Chasing the Moon: Lunar Eclipse Photography October 2014

Partially eclipsed moon setting behind the Sierra Nevada
Lunar eclipses can be a fun challenge to photograph.  The moon is so much brighter than the landscape, most photographers simply choose to expose for either the moon detail or the landscape with the too-bright moon over it.  Even the exposure for the moon itself can be a challenge if you try to capture detail in both the lit and shaded portions of the moon's surface while the moon is partially eclipsed.  Of course the challenge only gets greater if you try to zoom in on the moon's surface, and the moon orbits the earth and moves relative to your position on the surface of the rotating earth.

I captured the moon from three places on the night of October 7-8, 2014 in the dark skies of the Eastern Sierra: first from the shoreline of Mono Lake as the full moon rose just before sunset, then from the shoreline of Convict Lake as the moon entered totality and then exited totality just as it was setting behind the Sierra Nevada, and finally from Minaret Vista as the moon, still in the penumbral phase of eclipse, set behind The Minarets just before dawn.  

Composite shot captured using an ultra-wide lens
The Mono Lake sunset moon rise was pretty straightforward, since the moon and landscape can both be picked up clearly in a single exposure then the moon rises just before sunset.  The moon went behind a cloud as it continued to rise during blue hour, enabling more nice shots without having to process multiple exposures.

I tried a number of things at once during the eclipse.  I had three cameras going, one to capture only a wide angle sequence of the landscape and moon and its reflection in Convict Lake as the moon went in and back out of totality, a second camera to capture a telephoto time-lapse sequence of the eclipse on a sky-tracking mount, and a third one simply to assess exposure changes, so I could reset the other two cameras on the fly to follow the changing brightness of the moon.

Since the moon takes a while to get fully out of the the earth's shadow, once the moon set at Convict Lake, I had time drive to Minaret Vista and arrive in tome to capture it setting.

As a major bonus, I realized that the blue dot i was picking up just to the left of the moon during totality was the planet Uranus!

I was pretty tired after getting very little sleep that night, but of course it was completely worth the time and effort.  I can't wait for the next lunar eclipse, coming up this fall.

Update June 2015: I'd like to thank the +The Huffington Post UK for featuing my composite eclipse sequence image in an article featuring photos entered in the 2015 Astronomy Photographer of the Year contest conducted by the Royal Observatory at the +Royal Museums Greenwich : I'll place more of my photos from this lunar eclipse on the new app +dripthat:

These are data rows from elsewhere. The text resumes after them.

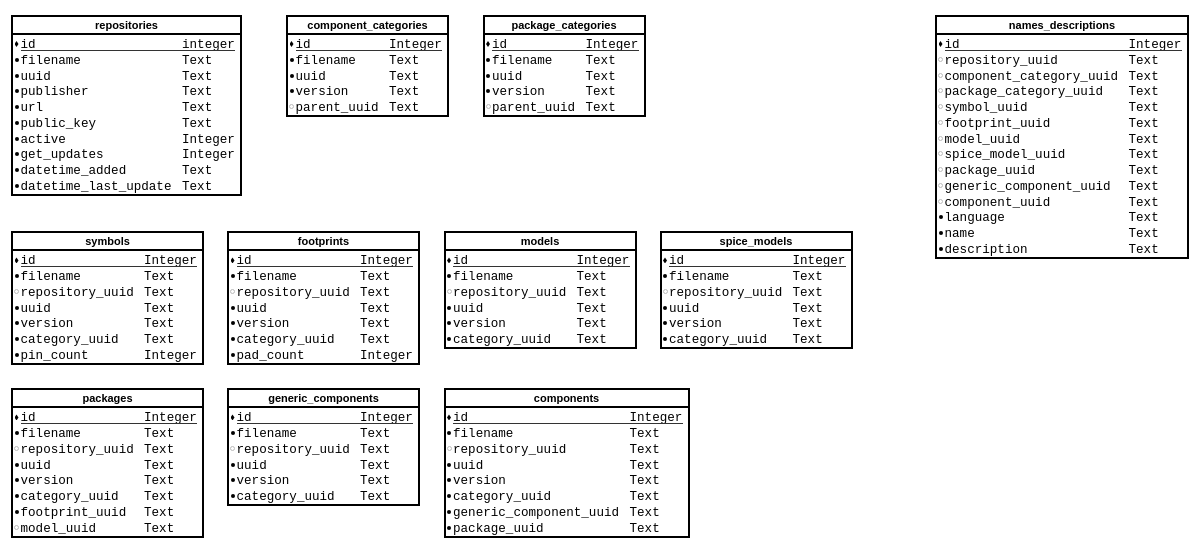
<!DOCTYPE html>
<html lang="en">
<head>
<meta charset="utf-8">
<title>Library database schema</title>
<style>
:root { --ink: #000; --paper: #fff; --optional: #bbb; --key-line: #333; }
*, *::before, *::after { box-sizing: border-box; margin: 0; padding: 0; }
html, body { width: 1200px; height: 553px; overflow: hidden; background: var(--paper); color: var(--ink); }
.schema { position: relative; width: 1200px; height: 553px; }

.entity { position: absolute; left: var(--x); top: var(--y); width: var(--w); border: 2px solid var(--ink); }
.entity h2 {
  height: 18px; border-bottom: 2px solid var(--ink);
  font: bold 11px/17px "Liberation Sans", Arial, sans-serif; text-align: center;
}
.entity ul {
  list-style: none; padding-top: 3px; margin-bottom: -2px;
  font: 12.58px/15.78px "Liberation Mono", "Courier New", monospace; white-space: nowrap;
}
.entity li {
  position: relative; display: grid; height: 15.78px;
  grid-template-columns: 7.5px calc(var(--type) - 9.5px) auto;
}
.entity li::before {
  content: ""; width: 4px; height: 4px; margin: 4px 0 0 1.5px;
  border-radius: 50%; background: var(--ink);
}
.entity .key::before { height: 6px; margin-top: 3px; border-radius: 0; clip-path: polygon(50% 0, 100% 50%, 50% 100%, 0 50%); }
.entity .key::after { content: ""; position: absolute; left: 7.5px; right: 5px; top: 12px; height: 1px; background: var(--key-line); }
.entity .optional::before { width: 5px; height: 5px; margin: 3px 0 0 1px; background: none; border: 1px solid var(--optional); }

.row-1 { --y: 15px; }
.row-2 { --y: 231.4px; }
.row-3 { --y: 388.4px; }
.col-1 { --x: 11px; }
.col-2 { --x: 227px; }
.col-3 { --x: 443.5px; }
.col-4 { --x: 659.5px; }
.standard { --w: 193px; --type: 133px; }
.category { --w: 163px; --type: 103px; }
.repositories { --w: 231px; --type: 171px; }
.component-categories { --x: 286px; }
.package-categories { --x: 482.5px; }
.names-descriptions { --x: 935px; --w: 254px; --type: 193.5px; }
.components { --w: 246px; --type: 186px; }
</style>
</head>
<body>
<main class="schema">

<section class="entity row-1 col-1 repositories">
  <h2>repositories</h2>
  <ul>
    <li class="key"><span>id</span><span>integer</span></li>
    <li><span>filename</span><span>Text</span></li>
    <li><span>uuid</span><span>Text</span></li>
    <li><span>publisher</span><span>Text</span></li>
    <li><span>url</span><span>Text</span></li>
    <li><span>public_key</span><span>Text</span></li>
    <li><span>active</span><span>Integer</span></li>
    <li><span>get_updates</span><span>Integer</span></li>
    <li><span>datetime_added</span><span>Text</span></li>
    <li><span>datetime_last_update</span><span>Text</span></li>
  </ul>
</section>

<section class="entity row-1 category component-categories">
  <h2>component_categories</h2>
  <ul>
    <li class="key"><span>id</span><span>Integer</span></li>
    <li><span>filename</span><span>Text</span></li>
    <li><span>uuid</span><span>Text</span></li>
    <li><span>version</span><span>Text</span></li>
    <li class="optional"><span>parent_uuid</span><span>Text</span></li>
  </ul>
</section>

<section class="entity row-1 category package-categories">
  <h2>package_categories</h2>
  <ul>
    <li class="key"><span>id</span><span>Integer</span></li>
    <li><span>filename</span><span>Text</span></li>
    <li><span>uuid</span><span>Text</span></li>
    <li><span>version</span><span>Text</span></li>
    <li class="optional"><span>parent_uuid</span><span>Text</span></li>
  </ul>
</section>

<section class="entity row-1 names-descriptions">
  <h2>names_descriptions</h2>
  <ul>
    <li class="key"><span>id</span><span>Integer</span></li>
    <li class="optional"><span>repository_uuid</span><span>Text</span></li>
    <li class="optional"><span>component_category_uuid</span><span>Text</span></li>
    <li class="optional"><span>package_category_uuid</span><span>Text</span></li>
    <li class="optional"><span>symbol_uuid</span><span>Text</span></li>
    <li class="optional"><span>footprint_uuid</span><span>Text</span></li>
    <li class="optional"><span>model_uuid</span><span>Text</span></li>
    <li class="optional"><span>spice_model_uuid</span><span>Text</span></li>
    <li class="optional"><span>package_uuid</span><span>Text</span></li>
    <li class="optional"><span>generic_component_uuid</span><span>Text</span></li>
    <li class="optional"><span>component_uuid</span><span>Text</span></li>
    <li><span>language</span><span>Text</span></li>
    <li><span>name</span><span>Text</span></li>
    <li><span>description</span><span>Text</span></li>
  </ul>
</section>

<section class="entity row-2 col-1 standard">
  <h2>symbols</h2>
  <ul>
    <li class="key"><span>id</span><span>Integer</span></li>
    <li><span>filename</span><span>Text</span></li>
    <li class="optional"><span>repository_uuid</span><span>Text</span></li>
    <li><span>uuid</span><span>Text</span></li>
    <li><span>version</span><span>Text</span></li>
    <li><span>category_uuid</span><span>Text</span></li>
    <li><span>pin_count</span><span>Integer</span></li>
  </ul>
</section>

<section class="entity row-2 col-2 standard">
  <h2>footprints</h2>
  <ul>
    <li class="key"><span>id</span><span>Integer</span></li>
    <li><span>filename</span><span>Text</span></li>
    <li class="optional"><span>repository_uuid</span><span>Text</span></li>
    <li><span>uuid</span><span>Text</span></li>
    <li><span>version</span><span>Text</span></li>
    <li><span>category_uuid</span><span>Text</span></li>
    <li><span>pad_count</span><span>Integer</span></li>
  </ul>
</section>

<section class="entity row-2 col-3 standard">
  <h2>models</h2>
  <ul>
    <li class="key"><span>id</span><span>Integer</span></li>
    <li><span>filename</span><span>Text</span></li>
    <li class="optional"><span>repository_uuid</span><span>Text</span></li>
    <li><span>uuid</span><span>Text</span></li>
    <li><span>version</span><span>Text</span></li>
    <li><span>category_uuid</span><span>Text</span></li>
  </ul>
</section>

<section class="entity row-2 col-4 standard">
  <h2>spice_models</h2>
  <ul>
    <li class="key"><span>id</span><span>Integer</span></li>
    <li><span>filename</span><span>Text</span></li>
    <li class="optional"><span>repository_uuid</span><span>Text</span></li>
    <li><span>uuid</span><span>Text</span></li>
    <li><span>version</span><span>Text</span></li>
    <li><span>category_uuid</span><span>Text</span></li>
  </ul>
</section>

<section class="entity row-3 col-1 standard">
  <h2>packages</h2>
  <ul>
    <li class="key"><span>id</span><span>Integer</span></li>
    <li><span>filename</span><span>Text</span></li>
    <li class="optional"><span>repository_uuid</span><span>Text</span></li>
    <li><span>uuid</span><span>Text</span></li>
    <li><span>version</span><span>Text</span></li>
    <li><span>category_uuid</span><span>Text</span></li>
    <li><span>footprint_uuid</span><span>Text</span></li>
    <li class="optional"><span>model_uuid</span><span>Text</span></li>
  </ul>
</section>

<section class="entity row-3 col-2 standard">
  <h2>generic_components</h2>
  <ul>
    <li class="key"><span>id</span><span>Integer</span></li>
    <li><span>filename</span><span>Text</span></li>
    <li class="optional"><span>repository_uuid</span><span>Text</span></li>
    <li><span>uuid</span><span>Text</span></li>
    <li><span>version</span><span>Text</span></li>
    <li><span>category_uuid</span><span>Text</span></li>
  </ul>
</section>

<section class="entity row-3 col-3 components">
  <h2>components</h2>
  <ul>
    <li class="key"><span>id</span><span>Integer</span></li>
    <li><span>filename</span><span>Text</span></li>
    <li class="optional"><span>repository_uuid</span><span>Text</span></li>
    <li><span>uuid</span><span>Text</span></li>
    <li><span>version</span><span>Text</span></li>
    <li><span>category_uuid</span><span>Text</span></li>
    <li><span>generic_component_uuid</span><span>Text</span></li>
    <li><span>package_uuid</span><span>Text</span></li>
  </ul>
</section>

</main>
</body>
</html>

The blue planet Uranus could be seen just to the left of the eclipsed moon during the total eclipse in October 2014